This scene aptly describes how the protest camp at the University of Vienna is being received by the public – alongside critics, there are also sympathisers.

On Monday evening, after a pro-Palestine demonstration in Votivpark, around 100 demonstrators decided to set up a protest camp in the Old General Hospital. This was modelled on protests at universities in the USA and some European cities such as Berlin and Amsterdam.
According to their own statements, the protesters are mostly students and all in their 20s. They are demanding that universities should cut all ties with companies that contribute to the war in Palestine. The protest camp in Vienna was not registered with the police. The police was therefore immediately on the scene on Monday – but so far no adminstrative action was taken by the police due to some legal hurrdels.
In order to be able to clear the camp, the University of Vienna must give its consent to the police. The university is speaking out clearly against the protest. ‘Anti-Semitism and the trivialisation of terror have no place at the University of Vienna. Universities offer a critical forum for objective discussions, including on controversial topics. In a statement on the Universit’s website a strong condemnation against the one-sided representations, intolerance, racism and anti-Semitism,’ was posted. However, the right of assembly takes precedence over the owner’s wishes.

The right of assembly is not only extremely well protected by the constitution, it is also very well protected compared to other fundamental rights which remember us the numerous corona demos despite the strict lockdowns.

In this specific case, the grounds of the University of Vienna are a publicly accessible space, and as the demonstrators are not committing any direct criminal offences, the right of assembly de facto supersedes all other rights. According to the police, the camp is currently under constant observation. ‘There is no reason at tpresent to disperse the assembly, as neither criminal behaviour, nor public safety or the public good has been endangered,’ says police spokesperson Markus Dittrich. Criminal offences would be, for example, the display of prohibited symbols or the chanting of certain slogans.

One of these, which is often used by pro-Palestine demonstrators, is ‘Palestine will be free, from the river to the sea’.

Controversial slogan

The slogan states that Palestine should be liberated from the Jordan River to the Mediterranean Sea. It expresses the desire for an end to the Israeli ‘occupation’ of the area that the Palestinians regard as their land. In Israel, the call is seen as a demand for the eradication of their state. After the phrase was chanted at numerous pro-Palestine demonstrations following the Hamas attack in October 2023, Justice Minister Alma Zadic issued a decree in January that identifies the slogan as ‘incitement or approval of terrorist offences’ (Section 282a). If you shout it publicly, you could be liable to prosecution.

On Tuesday morning, it seemed as if the demonstrating students at the University of Vienna were doing their utmost to avoid writing criminal slogans on their posters.

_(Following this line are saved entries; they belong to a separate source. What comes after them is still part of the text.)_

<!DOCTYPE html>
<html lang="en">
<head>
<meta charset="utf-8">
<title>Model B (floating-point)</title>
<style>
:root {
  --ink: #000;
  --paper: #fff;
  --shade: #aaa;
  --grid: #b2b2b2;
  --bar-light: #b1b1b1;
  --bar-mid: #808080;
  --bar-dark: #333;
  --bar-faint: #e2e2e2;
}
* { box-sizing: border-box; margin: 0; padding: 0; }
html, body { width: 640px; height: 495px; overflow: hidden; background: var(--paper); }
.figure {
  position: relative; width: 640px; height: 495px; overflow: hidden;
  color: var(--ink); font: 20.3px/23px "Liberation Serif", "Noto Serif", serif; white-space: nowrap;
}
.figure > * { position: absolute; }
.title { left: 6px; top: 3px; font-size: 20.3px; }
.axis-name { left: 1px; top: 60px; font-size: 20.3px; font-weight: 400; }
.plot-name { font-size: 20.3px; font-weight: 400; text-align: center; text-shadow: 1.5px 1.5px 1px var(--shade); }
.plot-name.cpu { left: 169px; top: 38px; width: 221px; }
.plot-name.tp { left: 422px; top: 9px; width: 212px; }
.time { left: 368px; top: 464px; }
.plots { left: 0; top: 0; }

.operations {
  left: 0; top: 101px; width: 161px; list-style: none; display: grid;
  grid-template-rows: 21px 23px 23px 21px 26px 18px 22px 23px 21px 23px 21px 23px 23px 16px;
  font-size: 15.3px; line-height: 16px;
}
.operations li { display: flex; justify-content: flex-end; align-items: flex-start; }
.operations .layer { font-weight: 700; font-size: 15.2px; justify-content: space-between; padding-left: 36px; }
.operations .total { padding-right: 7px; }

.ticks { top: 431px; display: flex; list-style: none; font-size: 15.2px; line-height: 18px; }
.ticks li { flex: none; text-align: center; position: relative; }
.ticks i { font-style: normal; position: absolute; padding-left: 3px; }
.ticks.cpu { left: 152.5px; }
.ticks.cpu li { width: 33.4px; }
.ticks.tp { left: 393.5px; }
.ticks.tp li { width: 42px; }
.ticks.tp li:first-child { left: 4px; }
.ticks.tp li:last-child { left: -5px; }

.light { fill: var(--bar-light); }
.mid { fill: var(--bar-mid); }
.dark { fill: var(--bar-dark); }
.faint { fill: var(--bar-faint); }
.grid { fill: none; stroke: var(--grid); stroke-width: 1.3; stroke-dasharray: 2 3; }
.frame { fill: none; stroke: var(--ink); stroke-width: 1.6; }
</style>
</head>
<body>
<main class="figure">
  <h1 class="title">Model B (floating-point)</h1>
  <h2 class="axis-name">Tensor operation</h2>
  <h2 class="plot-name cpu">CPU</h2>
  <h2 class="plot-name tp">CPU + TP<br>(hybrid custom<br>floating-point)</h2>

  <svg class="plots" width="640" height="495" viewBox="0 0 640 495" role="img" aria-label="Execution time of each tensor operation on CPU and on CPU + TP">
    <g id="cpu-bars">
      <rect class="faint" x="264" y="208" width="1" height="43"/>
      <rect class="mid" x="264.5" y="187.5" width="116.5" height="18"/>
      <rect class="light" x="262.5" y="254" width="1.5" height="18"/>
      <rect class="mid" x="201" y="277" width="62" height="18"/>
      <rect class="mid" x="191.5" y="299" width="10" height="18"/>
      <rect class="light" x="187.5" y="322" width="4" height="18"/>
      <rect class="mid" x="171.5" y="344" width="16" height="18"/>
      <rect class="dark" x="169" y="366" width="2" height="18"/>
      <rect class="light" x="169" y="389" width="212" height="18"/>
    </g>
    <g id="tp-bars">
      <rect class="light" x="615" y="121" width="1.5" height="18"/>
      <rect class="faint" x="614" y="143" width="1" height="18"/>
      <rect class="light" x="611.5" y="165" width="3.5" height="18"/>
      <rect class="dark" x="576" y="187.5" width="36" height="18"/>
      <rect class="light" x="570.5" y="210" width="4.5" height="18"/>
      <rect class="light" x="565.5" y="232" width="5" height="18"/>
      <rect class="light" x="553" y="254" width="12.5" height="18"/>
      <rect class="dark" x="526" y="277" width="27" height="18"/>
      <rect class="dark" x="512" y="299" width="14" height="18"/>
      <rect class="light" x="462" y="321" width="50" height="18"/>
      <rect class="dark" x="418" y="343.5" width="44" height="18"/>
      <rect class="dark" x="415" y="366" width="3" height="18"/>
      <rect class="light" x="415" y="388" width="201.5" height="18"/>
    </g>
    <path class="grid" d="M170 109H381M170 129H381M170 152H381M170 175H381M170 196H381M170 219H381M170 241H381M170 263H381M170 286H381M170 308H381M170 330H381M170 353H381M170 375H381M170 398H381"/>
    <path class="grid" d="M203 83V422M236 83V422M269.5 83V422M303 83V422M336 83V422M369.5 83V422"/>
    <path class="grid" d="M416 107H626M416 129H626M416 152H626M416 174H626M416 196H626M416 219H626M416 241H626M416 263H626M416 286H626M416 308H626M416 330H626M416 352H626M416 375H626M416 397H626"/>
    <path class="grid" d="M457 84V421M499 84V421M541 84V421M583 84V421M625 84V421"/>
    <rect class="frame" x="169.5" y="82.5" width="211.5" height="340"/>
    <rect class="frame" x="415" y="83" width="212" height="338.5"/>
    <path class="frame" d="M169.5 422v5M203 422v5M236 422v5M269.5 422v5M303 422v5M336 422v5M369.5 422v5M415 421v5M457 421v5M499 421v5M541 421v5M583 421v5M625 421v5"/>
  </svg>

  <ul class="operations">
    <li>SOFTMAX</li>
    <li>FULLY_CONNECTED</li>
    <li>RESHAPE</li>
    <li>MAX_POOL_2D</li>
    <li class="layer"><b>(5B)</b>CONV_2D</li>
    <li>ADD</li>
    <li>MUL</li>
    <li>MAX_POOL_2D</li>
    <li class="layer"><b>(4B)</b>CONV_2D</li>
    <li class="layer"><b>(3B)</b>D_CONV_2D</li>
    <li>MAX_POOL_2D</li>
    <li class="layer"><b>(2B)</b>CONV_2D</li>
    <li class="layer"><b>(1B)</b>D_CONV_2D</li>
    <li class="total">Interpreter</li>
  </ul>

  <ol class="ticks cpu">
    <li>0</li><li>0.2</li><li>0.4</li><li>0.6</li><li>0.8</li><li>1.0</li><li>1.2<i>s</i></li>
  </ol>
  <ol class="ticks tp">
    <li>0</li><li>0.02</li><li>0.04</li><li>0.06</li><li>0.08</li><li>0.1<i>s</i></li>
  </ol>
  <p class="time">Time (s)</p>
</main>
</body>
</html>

And because they are not disrupting university operations, there eviction for the time being is very unlikely . The police is also not interested to provoke an escalation.